And they prayed for the "children in our own midst," for the children who died "as a result of violence in our own city," the city of Baltimore.
At the Episcopal Cathedral of the Incarnation on North Charles Street yesterday, readers recited the names of 43 children as old as 18 and as young as a few minutes who were killed last year in our neighborhoods and on our streets. For each victim there was a lit candle on the altar, and after each name was read, a bell was rung and the flame snuffed out.
The congregation chanted: "A sound is heard in Baltimore, the sound of bitter weeping."
It is a grim New Year's Day ritual, begun in 1997 after 3-year-old James Smith III was shot and killed while getting his first haircut when two drug dealers brought their street battle into a barbershop. More than 450 candles have been lit since, on the day the Bible says Herod ordered the slaughter of children under 2 in Bethlehem at the time of Jesus' birth.
It's the Feast of the Holy Innocents.
All of Baltimore's slain youth are innocents on this day, a day in which this church puts this city on a dubious list of places around the world known for war, genocide, famine, disease and ethnic and religious strife.

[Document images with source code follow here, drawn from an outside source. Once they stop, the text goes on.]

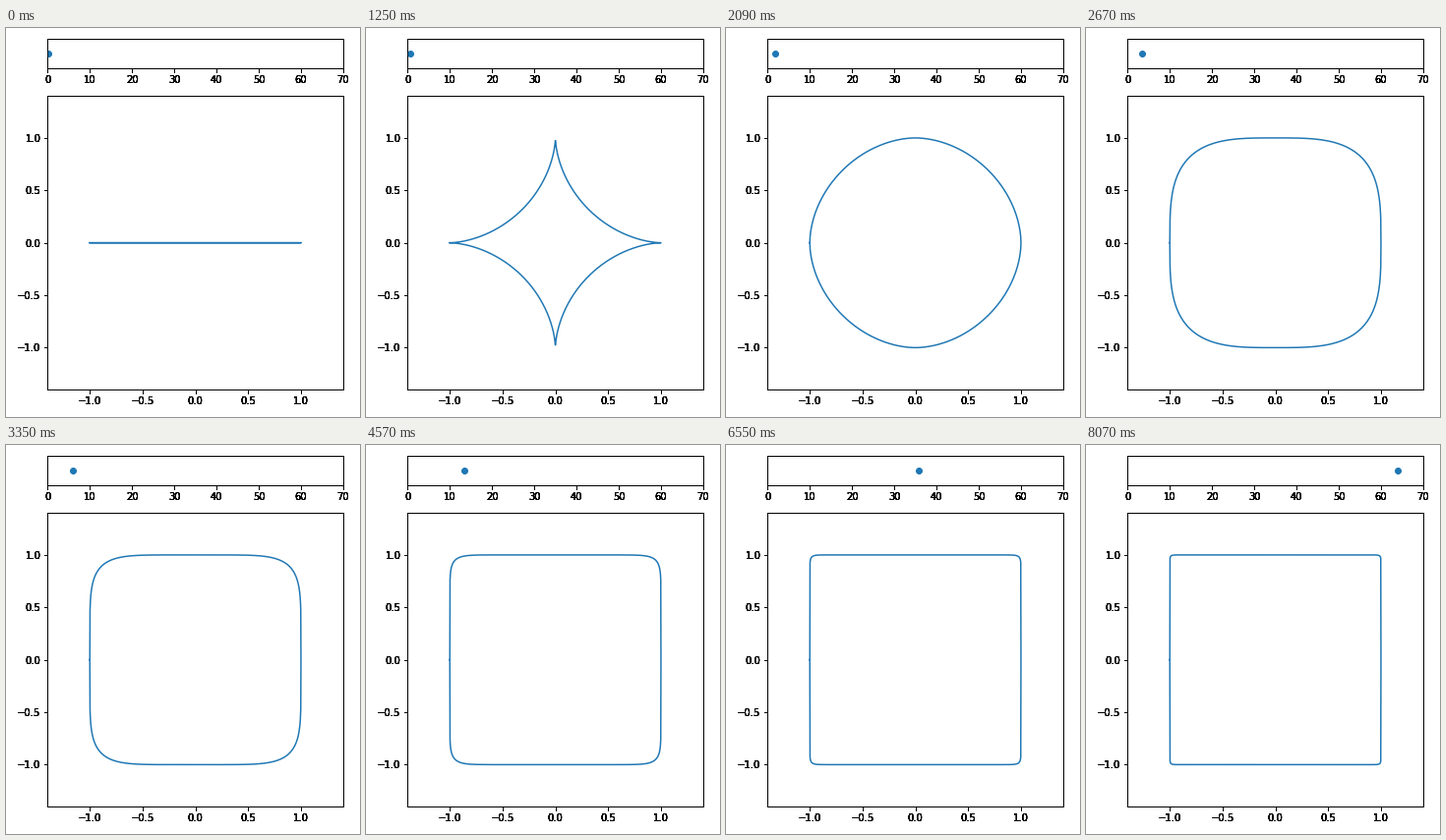
A matplotlib script that plays this animation: 360 px wide and 396 px high, repeating every 8090 ms.

```python
import numpy as np
import matplotlib.pyplot as plt
from matplotlib.animation import FuncAnimation

W, H, DPI = 360, 396, 72
LOOP_MS, TICK_MS = 8090, 10
HOLD_MS, STEP_MS = 450, 20
STEPS = (LOOP_MS - HOLD_MS) // STEP_MS
ROOT_START, ROOT_END = 0.465, 4.0   # cube roots of the first and last exponent
LEFT, RIGHT = 42.3, 342.9
BLUE = "#1f77b4"

plt.rcParams["font.family"] = "DejaVu Sans"
plt.rcParams["font.size"] = 10
fig = plt.figure(figsize=(W / DPI, H / DPI), dpi=DPI, facecolor="white")


def add_panel(top, bottom):
    """Axes placed by pixel rows counted from the top of the stage."""
    return fig.add_axes([LEFT / W, 1 - bottom / H,
                         (RIGHT - LEFT) / W, (bottom - top) / H])


gauge = add_panel(10.8, 40.7)
plot = add_panel(69.2, 368.1)

gauge.set(xlim=(0, 70), ylim=(-1, 1), xticks=range(0, 71, 10), yticks=[])
marks = np.linspace(-1, 1, 5)
plot.set(xlim=(-1.4, 1.4), ylim=(-1.4, 1.4), xticks=marks, yticks=marks)


def freeze_scales(overdraw=8):
    """Render ticks and labels once, inked several times over, as a backdrop."""
    fig.canvas.draw()
    layer = np.asarray(fig.canvas.buffer_rgba())[..., :3] / 255.0
    for ax in (gauge, plot):
        ax.set(xticks=[], yticks=[])
        ax.patch.set_visible(False)
    fig.figimage(layer ** overdraw, zorder=-1)


freeze_scales()

xs = np.linspace(-1, 1, 1000)
outline_x = np.concatenate([xs, xs[::-1]])
outline, = plot.plot([], [], color=BLUE, lw=1.5)
dot, = gauge.plot([], [], "o", color=BLUE, ms=6)


def exponent(ms):
    step = 0 if ms < HOLD_MS else (ms - HOLD_MS) // STEP_MS + 1
    return (ROOT_START + (ROOT_END - ROOT_START) * step / STEPS) ** 3


def update(frame):
    p = exponent(frame * TICK_MS)
    ys = np.clip(1 - np.abs(xs) ** p, 0, 1) ** (1 / p)
    outline.set_data(outline_x, np.concatenate([ys, -ys[::-1]]))
    dot.set_data([p], [0])
    return outline, dot


anim = FuncAnimation(fig, update, frames=LOOP_MS // TICK_MS,
                     interval=TICK_MS, repeat=True, repeat_delay=0)
plt.show()
```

Jerusalem. Gaza. Harare. Soweto. Baghdad. Baltimore.
More than 100 people attended the service.
Only some were relatives of slain children.
Matthew Scarborough's grandmother came. The 16-year-old was shot and killed in August when he refused demands of armed invaders to lie on the floor of his apartment on Castle Drive in North Baltimore.
Friends of Justin Berry and Howard Grant came. The cousins had survived a string of shootings after gunmen realized they had been present when a friend was shot and didn't want them testifying or helping police. Both had participated in the church's youth programs and were known to parishioners.
And Daniel and Mary Jane McCann came. Their 16-year-old daughter, Annie, ran away from home and was found dead Nov. 2 next to a trash bin in a public housing complex on Pratt Street between the Inner Harbor and Fells Point. Her death remains a mystery, officially classified as a "suspicious death."
Annie had lived in Alexandria, Va., and her parents made the trip to Baltimore yesterday. They carried a candle to the altar and after the service went to the back of the church for a private moment of prayer. They believe their daughter was killed, have no idea why she suddenly left home and are awaiting results of tests from an FBI lab to learn a cause of death.
On Dec. 19, the McCanns came to Baltimore to meet with homicide detectives, who took them to the spot Annie had been found. It was the first time they'd been there. Mary Jane McCann left behind an angel she had taken from their Christmas tree. The wait for answers is hard. The visit to Perkins Homes was painful.
During the service, the Rev. Jan Hamill singled out Annie McCann, noting her death is not "technically a homicide" but that she deserves to be remembered because "she died in our city."
Hamill noted that Jesus was an outcast, shunned by his community and friendly with the people who lived on fringes of society. She said her church will continue to partner with city schools, to reorganize and spend money on its after-school program, to pray.
She challenged her parishioners to do the same. "Each of you will do something," she said. "What will it be?"
Hamill asked each person to fill out a card describing their plans for the new year to help the city's youth and end the violence, and to drop it in the collection plate. "God has the power to save this city," she said.
"Maybe because of your faithfulness, another child will be able to celebrate a birthday in Baltimore."